This week’s selection is a collection of flexible clothing by Maja Milinić-Bogdanović.
Ms. Milinić-Bogdanović is currently M.A. Professor at Belgrade Polytechnics’ College of Professional Studies, finishing her PhD in Applied Arts. One of her collections, entitled “Design of Textile Flexible Materials with Application of Additive Manufacturing”, was in fact made with desktop 3D printing technology.
Milinić-Bogdanović explains the works:
“It is inspired with Word of Fractals, Biomimicry, the Beautiful Nature and solutions that it creates. These natural elements were applied here in the context of contemporary textile and fashion design. Textile plays an important role in the development of multidisciplinary areas that arise in the processes of pursuing and applying new technologies and the research and reconsideration of the artistic and aesthetic values of structures of textile surfaces.
The aim of this work is the affirmation of Additive Manufacturing in textile design, by creating wearable materials with use of FDM technology.”
The collection contains several elements, including blouses, coats, a dress, pelerines (cape collars) and a shirt.
Milinić-Bogdanović used fractals, chaos theory and tree leaf patterns to generate the 3D models used in the collection.
The material used to produce the collection’s items was the flexible TPU material NinjaFlex, which can be tricky to 3D print. Milinić-Bogdanović explains that this flexible material was required because the stresses caused when wearing clothing require repeated movement and elongation; more rigid materials would likely crack, even if they do bend somewhat when printed at small thicknesses.
The most surprising aspect of the project was the machine on which the collection was 3D printed: a basic Printrbot Play. This is a small, inexpensive desktop device that one might suspect could not produce a comprehensive project like this collection. Its build volume is a mere 100 x 100 x 100 mm.
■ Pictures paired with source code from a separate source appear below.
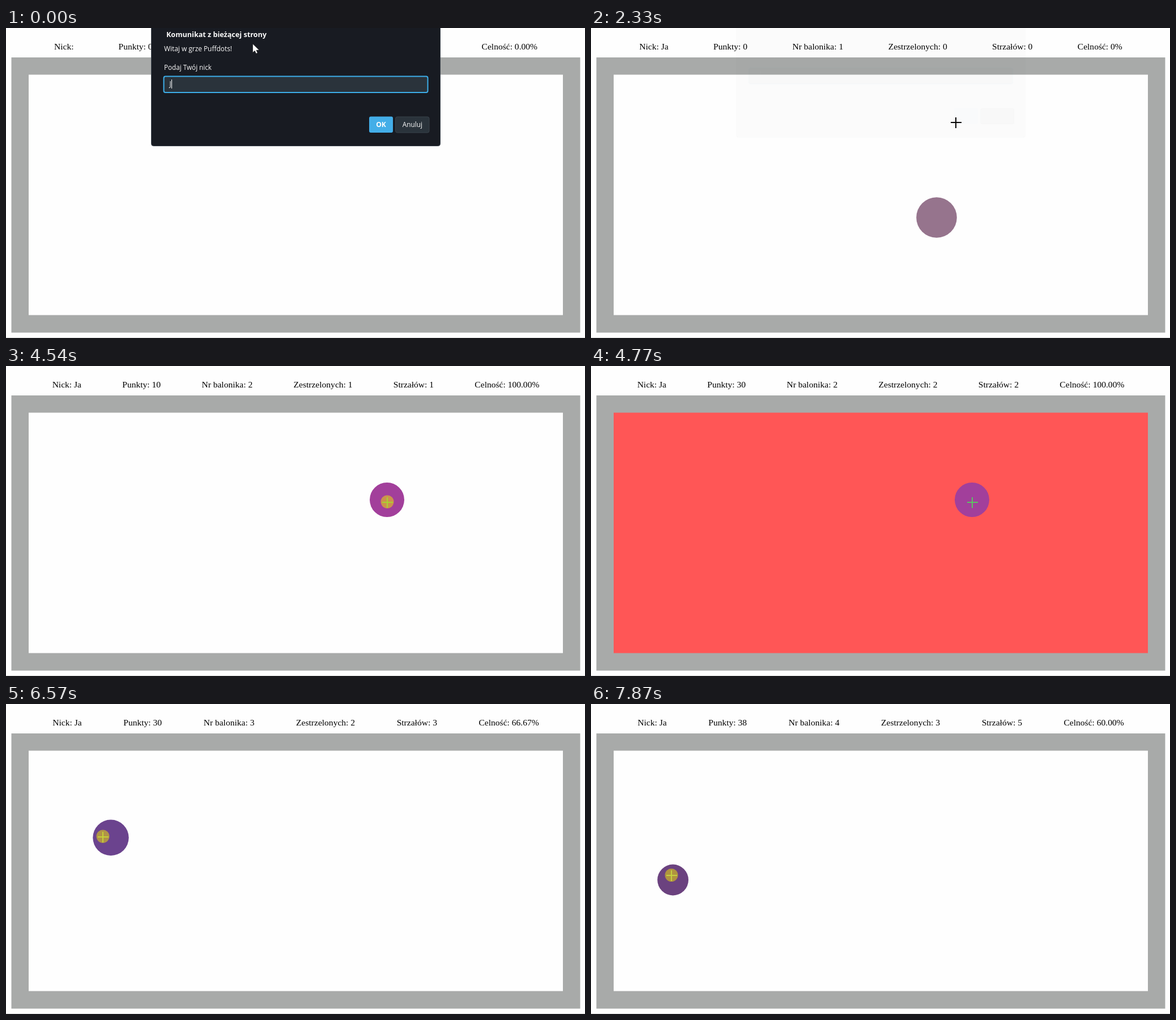
An HTML page with a canvas that plays this animation: 1022 by 548 pixels, repeating every 8000 ms.

```html
<!DOCTYPE html>
<html lang="pl">
<head>
<meta charset="utf-8">
<title>Gra zręcznościowa</title>
<style>
html, body { margin: 0; width: 100%; height: 100%; overflow: hidden; background: #fefefe; }
canvas { display: block; }
</style>
</head>
<body>
<canvas id="stage" width="1022" height="548"></canvas>
<script>
const ctx = document.getElementById('stage').getContext('2d');
const LOOP = 8000;
const SERIF = '15.55px "Liberation Serif", serif';
const sans = (size, weight = 400) => `${weight} ${size}px "Open Sans", sans-serif`;

// Pointer moves: first update, last update, number of updates, destination
const moves = [
  [610, 1390, 11, 616, 157],
  [1460, 1770, 5, 632, 154],
  [1920, 2020, 2, 644, 167],
  [2640, 2960, 5, 598, 270],
  [3040, 3120, 2, 612, 313],
  [3770, 4390, 9, 673, 241],
  [4998, 5460, 7, 266, 228],
  [5540, 5700, 3, 223, 235],
  [5780, 5780, 1, 220, 235],
  [6330, 6400, 2, 171, 235],
  [7120, 7340, 4, 131, 288],
  [7570, 7720, 3, 142, 303]
];

// Click highlights: from, to, centre
const clicks = [
  [3360, 3530, 611.5, 312],
  [4540, 4770, 673, 240],
  [6010, 6160, 219, 234],
  [6570, 6720, 171, 234],
  [7870, 8000, 142, 302.5]
];

const flashes = [[3530, 3690], [4770, 4920], [6720, 6870]];

// Discs to shoot: appearance, centre, radius, colour
const discs = [
  [2170, 610, 335, 35.8, '#96748d'],
  [3690, 672.5, 236.5, 30.5, '#a23f9b'],
  [4920, 185, 236.3, 31.7, '#6b438e'],
  [6870, 144.6, 311, 27.4, '#6b427f']
];

// Scores: time, nick, points, disc number, hits, shots, accuracy
const scores = [
  [0, '', 0, 0, 0, 0, '0.00%'],
  [2170, ' Ja', 0, 1, 0, 0, '0%'],
  [3530, ' Ja', 10, 1, 1, 1, '100.00%'],
  [3690, ' Ja', 10, 2, 1, 1, '100.00%'],
  [4770, ' Ja', 30, 2, 2, 2, '100.00%'],
  [4920, ' Ja', 30, 3, 2, 2, '100.00%'],
  [6160, ' Ja', 30, 3, 2, 3, '66.67%'],
  [6720, ' Ja', 38, 3, 3, 4, '75.00%'],
  [6870, ' Ja', 38, 4, 3, 5, '60.00%']
];

const latest = (list, t) => list.filter(item => item[0] <= t).pop();
const active = (list, t) => list.find(([from, to]) => t >= from && t < to);

function rect(x, y, w, h, color) {
  ctx.fillStyle = color;
  ctx.fillRect(x, y, w, h);
}

function box(x, y, w, h, r, fill, stroke, line = 1) {
  ctx.beginPath();
  ctx.roundRect(x, y, w, h, r);
  ctx.fillStyle = fill;
  ctx.fill();
  if (!stroke) return;
  ctx.strokeStyle = stroke;
  ctx.lineWidth = line;
  ctx.stroke();
}

function circle(x, y, r, color) {
  ctx.beginPath();
  ctx.arc(x, y, r, 0, Math.PI * 2);
  ctx.fillStyle = color;
  ctx.fill();
}

function text(str, x, y, font, color, align = 'left') {
  ctx.font = font;
  ctx.fillStyle = color;
  ctx.textAlign = align;
  ctx.fillText(str, x, y);
}

function pointer(t) {
  let x = 435.5, y = 28;
  for (const [start, end, count, toX, toY] of moves) {
    if (t < start) break;
    const step = (end - start) / (count - 1) || 1;
    const p = Math.min(1, (Math.floor((t - start) / step + 1e-6) + 1) / count);
    const e = p * p * (3 - 2 * p);
    x += (toX - x) * e;
    y += (toY - y) * e;
  }
  return [x, y];
}

function drawHeader(t) {
  const [, nick, points, number, hits, shots, accuracy] = latest(scores, t);
  const labels = [`Nick:${nick}`, `Punkty: ${points}`, `Nr balonika: ${number}`,
    `Zestrzelonych: ${hits}`, `Strzałów: ${shots}`, `Celność: ${accuracy}`];
  ctx.font = SERIF;
  const widths = labels.map(label => ctx.measureText(label).width);
  const gap = (932 - widths.reduce((a, b) => a + b)) / labels.length;
  let x = 45.5 + gap / 2;
  labels.forEach((label, i) => {
    text(label, x, 38, SERIF, '#000');
    x += widths[i] + gap;
  });
}

function drawField(t) {
  rect(0, 0, 1022, 548, '#fefefe');
  rect(0, 547, 1022, 1, '#dcdcdc');
  rect(9.5, 52, 1004, 486.5, '#a8aaa9');
  rect(40, 82.5, 943, 425, active(flashes, t) ? '#ff5656' : '#fefefe');
  const disc = latest(discs, t);
  if (disc) circle(...disc.slice(1));
}

function drawDialog(t) {
  if (t >= 2410) return;
  ctx.save();
  if (t >= 2170) {
    const step = Math.floor((t - 2170) / 80);
    ctx.globalAlpha = [0.5, 0.15, 0.01][step] || 0;
    ctx.translate(0, -5 * (step + 1));
  }
  box(256.5, -20, 510, 228.5, 4, '#181b22', '#3c444d');
  text('Komunikat z bieżącej strony', 283, 16, sans(12.6, 700), '#fcfcfc');
  text('Witaj w grze Puffdots!', 279, 40.5, sans(11.9), '#fcfcfc');
  text('Podaj Twój nick', 279, 74, sans(11.7), '#fcfcfc');
  box(278.5, 85.5, 466, 28.5, 3, '#2a333b', '#3daee9', 2);
  text('J', 288.5, 103, sans(12), '#fcfcfc');
  if (t >= 70) text('a', 292, 103, sans(12), '#fcfcfc');
  const caretOn = t < 610 || Math.floor((t - 610) / 500) % 2 === 1;
  if (caretOn) rect(t < 70 ? 292 : 299, 91, 1, 16, '#fcfcfc');
  box(641, 156.5, 42, 28.5, 3, '#43aee8');
  text('OK', 662, 175, sans(12, 700), '#fff', 'center');
  box(687.5, 157, 59.5, 28, 3, '#2a333b', '#38424a');
  text('Anuluj', 717.3, 175, sans(11.8), '#fcfcfc', 'center');
  ctx.restore();
}

function drawArrow(x, y) {
  ctx.save();
  ctx.translate(x, y);
  ctx.beginPath();
  [[0, 0], [0, 15.5], [3.6, 12.2], [6, 17.2], [8.6, 16], [6.3, 11.3], [11.3, 11]]
    .forEach(point => ctx.lineTo(...point));
  ctx.closePath();
  ctx.fillStyle = '#fff';
  ctx.fill();
  ctx.strokeStyle = '#111';
  ctx.lineWidth = 0.6;
  ctx.stroke();
  ctx.restore();
}

// The crosshair inverts whatever lies beneath it
function drawCross(x, y) {
  x = Math.round(x);
  y = Math.round(y);
  ctx.save();
  ctx.globalCompositeOperation = 'difference';
  rect(x - 9, y - 1, 19, 2, '#fff');
  rect(x - 1, y - 9, 2, 8, '#fff');
  rect(x - 1, y + 1, 2, 9, '#fff');
  ctx.restore();
}

function draw(t) {
  drawField(t);
  drawHeader(t);
  drawDialog(t);
  const [x, y] = pointer(t);
  if (t < 2170) drawArrow(x, y);
  else drawCross(x, y);
  const click = active(clicks, t);
  if (click) circle(click[2], click[3], 11.5, 'rgba(246, 230, 0, 0.5)');
}

const began = performance.now();
function tick() {
  draw((performance.now() - began) % LOOP);
  requestAnimationFrame(tick);
}
tick();
</script>
</body>
</html>
```
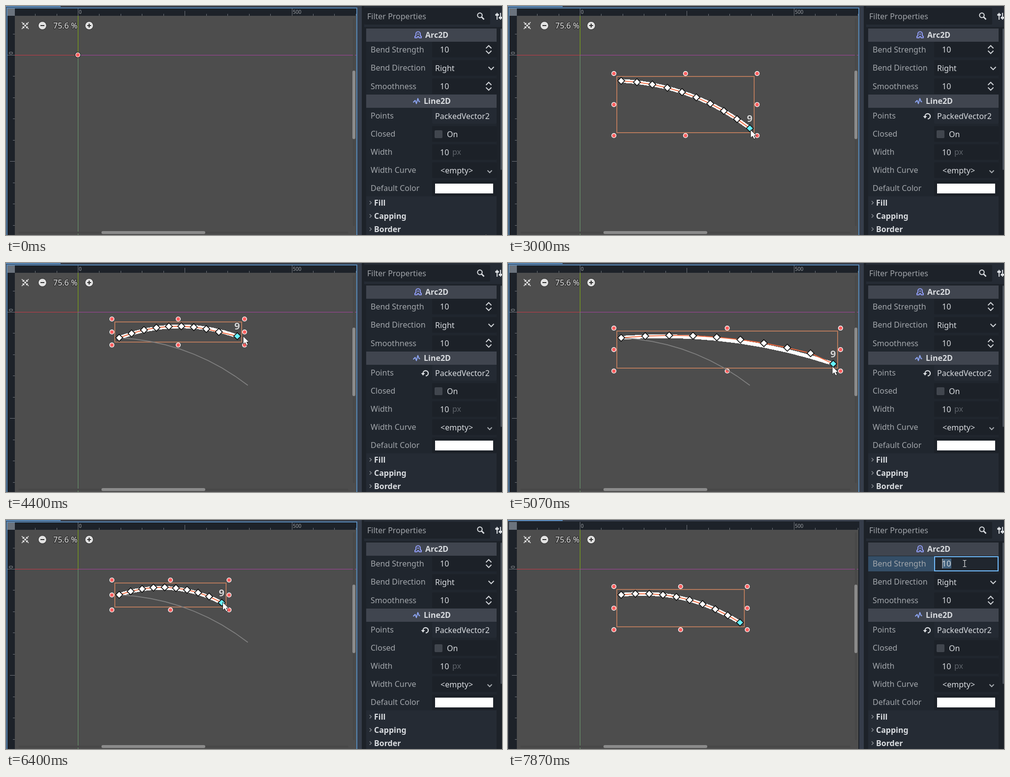
These frames come from a looping animation (1008 px wide and 468 px high, 8 s). An HTML page:

```html
<!DOCTYPE html>
<html lang="en">
<head>
<meta charset="utf-8">
<title>Arc2D editor</title>
<style>
html, body { margin: 0; width: 100%; height: 100%; overflow: hidden; background: #1d2229; }
svg { display: block; }
text { font: 16px "Noto Sans", sans-serif; white-space: pre; }
.label { fill: #a3a7ac; }
.value { fill: #d9dce0; }
.bold { fill: #d9dce0; font-weight: 700; }
.halo { paint-order: stroke; stroke: #333; stroke-width: 3px; stroke-linejoin: round; }
.tiny { font-size: 10px; fill: #9a9da1; }
</style>
</head>
<body>
<svg id="stage" width="1008" height="468" viewBox="0 0 1008 468">
  <rect width="1008" height="468" fill="#363d4a"/>
  <rect width="111" height="2" fill="#5a8fc4"/>
  <rect x="1" y="3" width="713" height="465" fill="#1d2229"/>
  <rect x="18" y="20" width="694" height="448" fill="#4d4d4d"/>
  <rect x="2" y="4" width="16" height="16" fill="#6b737d"/>
  <g id="ruler" fill="#70747a"></g>
  <text class="tiny" x="148" y="16">0</text>
  <text class="tiny" x="583" y="16">500</text>
  <text class="tiny" transform="translate(14 99) rotate(-90)">0</text>

  <path id="band" fill="none" stroke="#fff" stroke-width="7.6" shape-rendering="crispEdges"/>

  <g shape-rendering="crispEdges">
    <rect x="18" y="100" width="128" height="1" fill="#c23a48"/>
    <rect x="146" y="100" width="566" height="1" fill="#a1449a"/>
    <rect x="146" y="20" width="1" height="80" fill="#7fb010"/>
    <rect x="146" y="101" width="1" height="367" fill="#6c9c70"/>
  </g>

  <g fill="#484848">
    <rect x="705" y="25" width="4" height="425" rx="2"/>
    <rect x="25" y="461" width="671" height="4" rx="2"/>
  </g>
  <g fill="#8b8b8b">
    <rect x="704" y="132" width="6" height="140" rx="3"/>
    <rect x="194" y="460" width="211" height="6" rx="3"/>
  </g>

  <g fill="#e3e3e3">
    <circle cx="74" cy="40" r="8.7" fill="#333"/><circle cx="74" cy="40" r="7.8"/>
    <circle cx="169" cy="40" r="8.7" fill="#333"/><circle cx="169" cy="40" r="7.8"/>
    <path d="M70 40H78M165 40H173M169 36V44" stroke="#333" stroke-width="2.2"/>
    <circle cx="39" cy="40" r="2"/>
    <path d="M32 33L36.5 37.5M46 33L41.5 37.5M32 47L36.5 42.5M46 47L41.5 42.5M36.5 34.5V37.5H33.500M41.5 34.500V37.500H44.500M36.500 45.500V42.500H33.500M41.500 45.500V42.500H44.500" fill="none" stroke="#e3e3e3" stroke-width="1.5"/>
    <text class="halo" x="96" y="46">75.6 %</text>
  </g>

  <g id="overlay">
    <rect id="box" fill="none" stroke="#ca825f" stroke-width="1.6"/>
    <g id="grips"></g>
    <path id="ghost" fill="none" stroke="#808080" stroke-width="1.7"/>
    <path id="wire" fill="none" stroke="#f2683d" stroke-width="1.8"/>
    <g id="nodes"></g>
    <text id="index" class="halo" font-weight="600" fill="#d2d2d2" style="font-size:20px;stroke:#444;font-weight:600"></text>
  </g>
  <g id="pivot"><circle cx="146" cy="100" r="6" fill="#111"/><circle cx="146" cy="100" r="5" fill="#fff"/><circle cx="146" cy="100" r="3.8" fill="#ff5f5f"/></g>

  <rect id="focus" x="2" y="4" width="711" height="480" fill="none" stroke="#5d92c4" stroke-width="1.8"/>

  <rect x="723" width="5" height="468" fill="#1d2229"/>
  <rect x="728" width="280" height="468" fill="#252b34"/>
  <rect x="728" y="4" width="256" height="34" rx="2" fill="#1d2229"/>
  <rect x="728" y="43" width="280" height="425" fill="#1d2229"/>
  <rect x="732" y="73" width="265" height="316" fill="#20262e"/>
  <rect x="732" y="389" width="265" height="79" fill="#252b34"/>
  <rect x="1005" y="46" width="3" height="289" rx="1.500" fill="#4b515a"/>
  <text x="734" y="27" fill="#a0a4a9">Filter Properties</text>
  <g fill="none" stroke="#dcdfe3" stroke-width="2">
    <circle cx="963" cy="19" r="4.700"/><path d="M966.500 22.500L971.500 27.500" stroke-width="2.600"/>
    <path d="M998 14V28M1005 14V28"/>
    <path d="M994.500 18H1001.500M1001.500 24H1008" stroke-width="4"/>
  </g>

  <g fill="#40454f"><rect x="732" y="46" width="265" height="27"/><rect x="732" y="181" width="265" height="27"/></g>
  <path d="M831 65V62L833 61V57A4.500 4.500 0 0 1 842 57V61L844 62V65H840L837.500 62L835 65ZM835.500 57.500H839.500" fill="none" stroke="#8d99f0" stroke-width="2" stroke-linejoin="round"/>
  <path d="M827.500 197L831.500 193L834 199.500L837 189L839.500 195.500H841.500" fill="none" stroke="#8da5f3" stroke-width="2" stroke-linejoin="round"/>
  <text class="bold" x="852" y="64.500">Arc2D</text>
  <text class="bold" x="849" y="199.500">Line2D</text>
  <g id="rows"></g>
  <g id="spins" fill="none" stroke="#cfd2d6" stroke-width="2"></g>
  <rect x="871" y="254" width="16" height="16" rx="2" fill="#41464e"/>
  <rect x="872" y="363" width="118" height="20" fill="#fff"/>
  <text x="907" y="304" fill="#5e636a">px</text>
  <g fill="none" stroke="#cfd2d6" stroke-width="2">
    <path d="M980.500 124.500L986 130L991.500 124.500"/>
    <path d="M978.500 336L983 340.500L987.500 336" stroke="#a9adb2"/>
  </g>
  <g id="revert" fill="none" stroke="#dcdfe3" stroke-width="2.200">
    <path d="M847.500 225.500A5.300 5.300 0 1 1 853 230.700"/>
    <path d="M843.500 225H851.500L847.500 230Z" fill="#dcdfe3" stroke="none"/>
  </g>

  <g id="edit">
    <rect x="732" y="74" width="134" height="31" fill="#344e67"/>
    <text class="label" x="741" y="95">Bend Strength</text>
    <rect x="867" y="75" width="129" height="29" fill="#20262e" stroke="#70bafa" stroke-width="2"/>
    <rect x="883" y="79" width="18" height="20" fill="#41607c"/>
    <text class="value" x="882" y="95">10</text>
    <rect x="882.500" y="79" width="1" height="20" fill="#d9dce0"/>
  </g>
  <path id="arrow" d="M0 0V16.500L4 13L6.800 19L9.800 17.600L7.200 12H12Z" fill="#fff" stroke="#222" stroke-width="1"/>
  <path id="beam" d="M-3.500 -6.500H-1L0 -5.500L1 -6.500H3.500M0 -5.500V5.500M-3.500 6.500H-1L0 5.500L1 6.500H3.500" fill="none" stroke="#e4e4e4" stroke-width="1.200"/>
</svg>
<script>
const $ = id => document.getElementById(id);
const NS = "http://www.w3.org/2000/svg";
function add(parent, tag, attrs, text) {
  const el = document.createElementNS(NS, tag);
  for (const k in attrs) el.setAttribute(k, attrs[k]);
  if (text) el.textContent = text;
  parent.appendChild(el);
  return el;
}
const set = (id, attrs) => { for (const k in attrs) $(id).setAttribute(k, attrs[k]); };
const show = (id, on) => set(id, { visibility: on ? "visible" : "hidden" });

// Rulers: one tick per 50 units
for (let i = -2; i < 14; i++) {
  const x = Math.round(146 + i * 43.45), y = Math.round(100 + i * 43.45);
  const len = i % 10 === 0 ? 16 : i % 5 === 0 ? 10 : 4;
  if (x > 18 && x < 713) add($("ruler"), "rect", { x, y: 20 - len, width: 1, height: len });
  if (y > 20) add($("ruler"), "rect", { x: 18 - len, y, width: len, height: 1 });
}

// Inspector rows: name, centre, value, value x
[["Bend Strength", 89, "10", 882], ["Bend Direction", 126.5, "Right", 872],
 ["Smoothness", 164, "10", 882], ["Points", 224.500, "PackedVector2", 872],
 ["Closed", 261.500, "On", 896], ["Width", 298.500, "10", 882],
 ["Width Curve", 335.500, "<empty>", 883], ["Default Color", 372.500, "", 0]
].forEach(([name, y, value, x]) => {
  const rows = $("rows");
  add(rows, "rect", { x: 866, y: y - 16, width: 131, height: 32, rx: 2, fill: name === "Points" ? "#242a33" : "#1c2128" });
  add(rows, "text", { x: 741, y: y + 5.5, class: "label" }, name);
  add(rows, "text", { x, y: y + 6, class: "value" }, value);
});
[["Fill", 402], ["Capping", 429], ["Border", 456]].forEach(([name, y]) => {
  add($("rows"), "text", { x: 748, y: y + 5.8, class: "bold" }, name);
  add($("rows"), "path", { d: `M739 ${y - 3.5}L742.500 ${y}L739 ${y + 3.5}`, fill: "none", stroke: "#858a91", "stroke-width": 1.6 });
});
const spins = [89, 164].map(y => add($("spins"), "path", {
  d: `M975.500 ${y - 2.5}L981 ${y - 8}L986.500 ${y - 2.5}M975.500 ${y + 2.5}L981 ${y + 8}L986.500 ${y + 2.5}` }));

const grips = Array.from({ length: 8 }, () =>
  add($("grips"), "circle", { r: 4.3, fill: "#ff5f5f", stroke: "#fff", "stroke-width": 1.4 }));
const nodes = Array.from({ length: 10 }, () =>
  add($("nodes"), "path", { d: "M0 -7.200L7.200 0L0 7.200L-7.200 0Z", stroke: "#161616", "stroke-width": 1.7 }));

// Pointer path: step, x, y (15 steps a second)
const STEP = 1000 / 15, LOOP = 8000;
const keys = [
  [0, 975, 466], [3, 800, 375], [6, 480, 235], [9, 265, 162], [11, 231, 152], [16, 231, 152],
  [19, 285, 180], [22, 390, 228], [25, 480, 260], [27, 494, 262], [28, 492, 251], [32, 492, 251],
  [35, 494, 258], [37, 494, 258], [42, 493, 253], [46, 493, 253],
  [50, 470, 230], [54, 440, 208], [57, 418, 192], [60, 404, 172], [62, 420, 156],
  [64, 458, 149], [65, 470, 149.5], [66, 482, 149.5], [68, 545, 147], [70, 611, 148],
  [72, 648, 166], [74, 662, 198], [75, 661, 206], [76, 659, 211], [78, 630, 255],
  [80, 540, 293], [82, 430, 295], [84, 380, 274], [88, 335, 230], [91, 370, 185],
  [93, 425, 165.5], [94, 435, 166.5], [95, 438.5, 169], [96, 440.5, 168],
  [99, 455, 186], [102, 471.5, 209.5], [103, 471.5, 209.5],
  [106, 640, 142], [109, 866, 99], [111, 912, 91], [113, 928, 89], [120, 928, 89]];

function slope(i, c) {
  const a = keys[i - 1], b = keys[i], d = keys[i + 1];
  const same = k => !k || (k[1] === b[1] && k[2] === b[2]);
  return same(a) || same(d) ? 0 : (d[c] - a[c]) / (d[0] - a[0]);
}
function pointer(n) {
  let i = 0;
  while (i < keys.length - 2 && keys[i + 1][0] <= n) i++;
  const a = keys[i], b = keys[i + 1], h = b[0] - a[0], u = (n - a[0]) / h, v = 1 - u;
  return [1, 2].map(c =>
    a[c] * v * v * (1 + 2 * u) + b[c] * u * u * (3 - 2 * u) +
    h * u * v * (slope(i, c) * v - slope(i + 1, c) * u));
}

const START = [230, 152.8], FIRST_END = [491.5, 250], SAG = 21.7;
const CLICK1 = 12, CLICK2 = 29, DRAG = 46, DROP = 102, EDIT = 115;

function arc(end) {
  const dx = end[0] - START[0], dy = end[1] - START[1], len = Math.hypot(dx, dy);
  return Array.from({ length: 10 }, (_, i) => {
    const u = i / 9, s = 4 * SAG * u * (1 - u) / len;
    return [START[0] + dx * u + dy * s, START[1] + dy * u - dx * s];
  });
}
// The curve end trails the pointer by one step
function endAt(n) {
  const k = n - 1;
  return k <= DRAG ? FIRST_END : pointer(Math.min(k, DROP));
}
const line = pts => "M" + pts.map(p => p.map(v => v.toFixed(2)).join(" ")).join("L");
$("ghost").setAttribute("d", line(arc(FIRST_END)));

function draw(ms) {
  const n = Math.floor((ms + 5) / STEP) % 120;
  const [px, py] = pointer(n);
  const placed = n >= CLICK1, curved = n >= CLICK2, editing = n >= EDIT;

  let pts = [START];
  if (curved) {
    const end = endAt(n);
    pts = arc(endAt(n - 1));
    pts[9] = end;
    set("band", { d: line(arc(end)) });
    set("wire", { d: line(pts) });
  }
  show("band", curved);
  show("wire", curved);
  show("ghost", n > DRAG && n <= DROP + 1);
  show("pivot", !placed);
  set("overlay", { display: placed ? "inline" : "none" });

  const xs = pts.map(p => p[0]), ys = pts.map(p => p[1]), pad = 8.8;
  const x0 = Math.min(...xs) - pad, x1 = Math.max(...xs) + pad;
  const y0 = Math.min(...ys) - pad, y1 = Math.max(...ys) + pad;
  set("box", { x: x0, y: y0, width: x1 - x0, height: y1 - y0 });
  const gx = [x0 - 6, (x0 + x1) / 2, x1 + 6], gy = [y0 - 6, (y0 + y1) / 2, y1 + 6];
  grips.forEach((g, i) => {
    const k = i < 4 ? i : i + 1;
    g.setAttribute("cx", gx[k % 3]);
    g.setAttribute("cy", gy[Math.floor(k / 3)]);
  });

  const last = pts.length - 1, active = !curved || n > CLICK2;
  nodes.forEach((d, i) => {
    d.setAttribute("display", i <= last ? "inline" : "none");
    if (i > last) return;
    d.setAttribute("transform", `translate(${pts[i]})`);
    d.setAttribute("fill", i === last && active ? "#66f2ff" : "#fff");
  });
  const hover = n < 18 || (n >= 30 && n < 34) || (n >= 40 && n <= DROP + 1);
  set("index", { x: pts[last][0] - 6, y: pts[last][1] - 13.3 });
  $("index").textContent = hover ? String(last) : "";

  show("revert", placed);
  show("focus", !editing);
  show("edit", editing);
  spins[0].setAttribute("visibility", editing ? "hidden" : "visible");
  show("arrow", !editing);
  show("beam", editing);
  set(editing ? "beam" : "arrow", { transform: `translate(${px} ${py})` });
}

const began = performance.now();
function tick() {
  draw((performance.now() - began) % LOOP);
  requestAnimationFrame(tick);
}
draw(0);
requestAnimationFrame(tick);
</script>
</body>
</html>
```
However, Milinić-Bogdanović was able to produce smaller pieces which were then joined together after 3D printing to complete the larger works, which were done in black and white colors.
Milinić-Bogdanović says the works are not for sale and exist for exhibition and inspiration.